Definition for hareem (2 of 2)
Origin of harem
Examples from the Web for hareem
She declined all invitations to take up her abode in the hareem, although promised entire liberty.The College, the Market, and the Court|Caroline H. Dall
It is true that the inmate of the hareem knows nothing of the wild liberty (as it seems to her) that the European woman enjoys.
Moorish women are only too ready to become inmates of the Sultan's hareem.The Arab's Pledge|Edward L. Mitford
Hareem carriages (that is, ladies' carriages) in Cairo are large, heavily built broughams.Mentone, Cairo, and Corfu|Constance Fenimore Woolson
But these excellences, though found in a hareem, will not fuse, as in a poem or a picture.The Book of Khalid|Ameen Rihani
British Dictionary definitions for hareem
Word Origin for harem
Word Origin and History for hareem
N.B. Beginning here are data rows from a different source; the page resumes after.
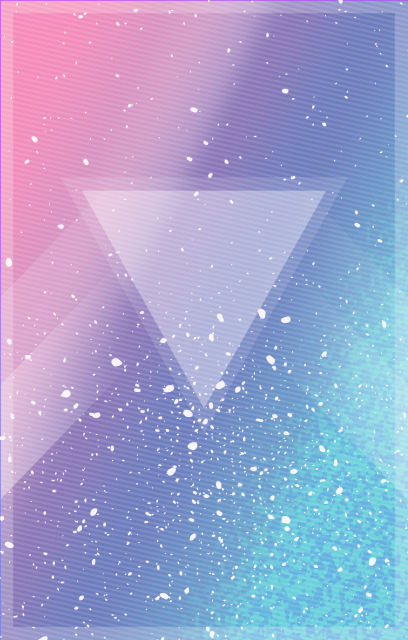
Reproduce this background procedurally as a Shadertoy shader.

```glsl
#define ASPECT 0.6354
#define STRIPE_PERIOD 0.0079
#define STRIPE_GAIN 0.11
#define FRAME_WIDTH 0.0205
#define FRAME_GAIN 0.22
#define INNER_TRIANGLE vec2(0.298, 0.638)
#define OUTER_TRIANGLE vec2(0.277, 0.677)
#define SPRAY_CENTER vec2(0.365, 0.715)
#define SPRAY_LAYERS 4

const vec3 WHITE = vec3(1.0, 0.98, 1.0);

float hash(vec2 p) {
    vec3 q = fract(p.xyx * 0.1031);
    q += dot(q, q.yzx + 33.33);
    return fract((q.x + q.y) * q.z);
}

float noise(vec2 p) {
    vec2 i = floor(p), f = fract(p);
    f = f * f * (3.0 - 2.0 * f);
    return mix(mix(hash(i), hash(i + vec2(1, 0)), f.x),
               mix(hash(i + vec2(0, 1)), hash(i + vec2(1, 1)), f.x), f.y);
}

// Coverage of the side where d is negative
float fill(float d, float aa) {
    return 1.0 - smoothstep(-aa, aa, d);
}

// Diagonal ramp from pink through violet and blue to aqua
vec3 ramp(float t) {
    vec3 c = mix(vec3(0.96, 0.55, 0.73), vec3(0.82, 0.58, 0.76), smoothstep(0.09, 0.30, t));
    c = mix(c, vec3(0.54, 0.47, 0.72), smoothstep(0.27, 0.42, t));
    c = mix(c, vec3(0.43, 0.49, 0.74), smoothstep(0.41, 0.54, t));
    c = mix(c, vec3(0.42, 0.60, 0.79), smoothstep(0.54, 0.70, t));
    return mix(c, vec3(0.40, 0.77, 0.87), smoothstep(0.68, 0.83, t));
}

// Downward triangle; span holds the heights of its top edge and its tip
float triangle(vec2 p, vec2 span) {
    return max(span.x - p.y, dot(vec2(abs(p.x), p.y - span.y), vec2(0.873, 0.488)));
}

// Irregular paint specks, densest around the spray center
float spray(vec2 p, float aa) {
    float specks = 0.0;
    for (int i = 0; i < SPRAY_LAYERS; i++) {
        float layer = float(i);
        float cell = 0.0105 * pow(1.55, layer);
        vec2 g = p / cell + 17.3 * layer;
        vec2 id = floor(g) + 41.0 * layer;
        vec2 jitter = vec2(hash(id + 3.1), hash(id + 7.7));
        vec2 center = (floor(g) + 0.25 + 0.5 * jitter - 17.3 * layer) * cell;
        vec2 away = (center - SPRAY_CENTER) / vec2(0.19, 0.19);
        float density = 0.045 + 0.36 * exp(-dot(away, away));
        density += 0.08 * smoothstep(0.35, 0.6, center.y);
        float size = hash(id + 13.9);
        float radius = cell * mix(0.065, 0.17, size * size);
        float turn = 6.283 * hash(id + 21.3);
        vec2 d = mat2(cos(turn), sin(turn), -sin(turn), cos(turn)) * (p - center);
        float dist = length(d * vec2(0.8, 1.2)) - radius;
        dist += radius * 0.5 * (noise(d / radius + id) - 0.5);
        specks = max(specks, fill(dist, aa) * step(hash(id + 29.7), density));
    }
    return specks;
}

void mainImage(out vec4 fragColor, in vec2 fragCoord) {
    // Height runs downward from 0 to 1
    vec2 uv = fragCoord / iResolution.xy;
    vec2 p = vec2(uv.x * ASPECT, 1.0 - uv.y);
    float aa = 0.75 / iResolution.y;
    vec2 c = vec2(p.x - 0.5 * ASPECT, p.y);
    float t = dot(p, vec2(0.9, 0.44));
    vec3 col = ramp(t);

    // Soft beam with a sharper right side
    float beam = smoothstep(0.22, 0.35, t) * (1.0 - smoothstep(0.355, 0.41, t));
    col = mix(col, WHITE, 0.17 * beam * (1.0 - smoothstep(0.3, 0.65, p.y)));

    // Mottled aqua corner
    float grain = 0.65 * noise(p * 150.0) + 0.35 * noise(p * 310.0);
    float corner = smoothstep(0.66, 0.82, t + 0.12 * (grain - 0.5));
    vec3 mottle = mix(vec3(0.38, 0.67, 0.88), vec3(0.43, 0.84, 0.86), smoothstep(0.35, 0.6, grain));
    col = mix(col, mottle, 0.75 * corner);
    float rightGlow = smoothstep(0.48, 0.64, p.x) * exp(-pow((p.y - 0.56) / 0.16, 2.0));
    col = mix(col, vec3(0.62, 0.88, 0.90), 0.4 * rightGlow);

    // Fine slanted stripes
    float wave = abs(fract((p.y - 0.23 * p.x) / STRIPE_PERIOD) - 0.5);
    float stripe = 1.0 - smoothstep(0.13, 0.32, wave);
    col = mix(col, WHITE, STRIPE_GAIN * stripe);

    // Side chevrons fading toward the middle
    float slope = p.y + 1.04 * (0.5 * ASPECT - abs(c.x));
    float rise = smoothstep(0.08, 0.32, abs(c.x));
    float lower = fill(slope - 0.781, aa);
    float veil = 0.17 * lower * fill(0.465 - slope, aa);
    veil += 0.20 * lower * fill(0.602 - slope, aa);
    col = mix(col, WHITE, veil * rise * (c.x < 0.0 ? 1.0 : 0.6));

    // Nested triangles
    float outer = fill(triangle(c, OUTER_TRIANGLE), aa);
    float inner = fill(triangle(c, INNER_TRIANGLE), aa);
    col = mix(col, WHITE, 0.13 * outer);
    col = mix(col, WHITE, 0.36 * inner);

    // Pale frame and thin violet rim
    vec2 inset = min(p, vec2(ASPECT, 1.0) - p);
    float edge = min(inset.x, inset.y);
    col = mix(col, WHITE, FRAME_GAIN * fill(edge - FRAME_WIDTH, aa));
    vec3 rim = mix(vec3(0.70, 0.28, 0.98), vec3(0.40, 0.50, 0.96), smoothstep(0.2, 0.8, p.y));
    col = mix(col, rim, 0.8 * fill(min(p.x, p.y) - 0.0013, aa));

    col = mix(col, WHITE, 0.94 * spray(p, aa));
    fragColor = vec4(col, 1.0);
}
```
1630s, from Turkish harem, from Arabic haram "wives and concubines," originally "women's quarters," literally "something forbidden or kept safe," from root of harama "he guarded, forbade."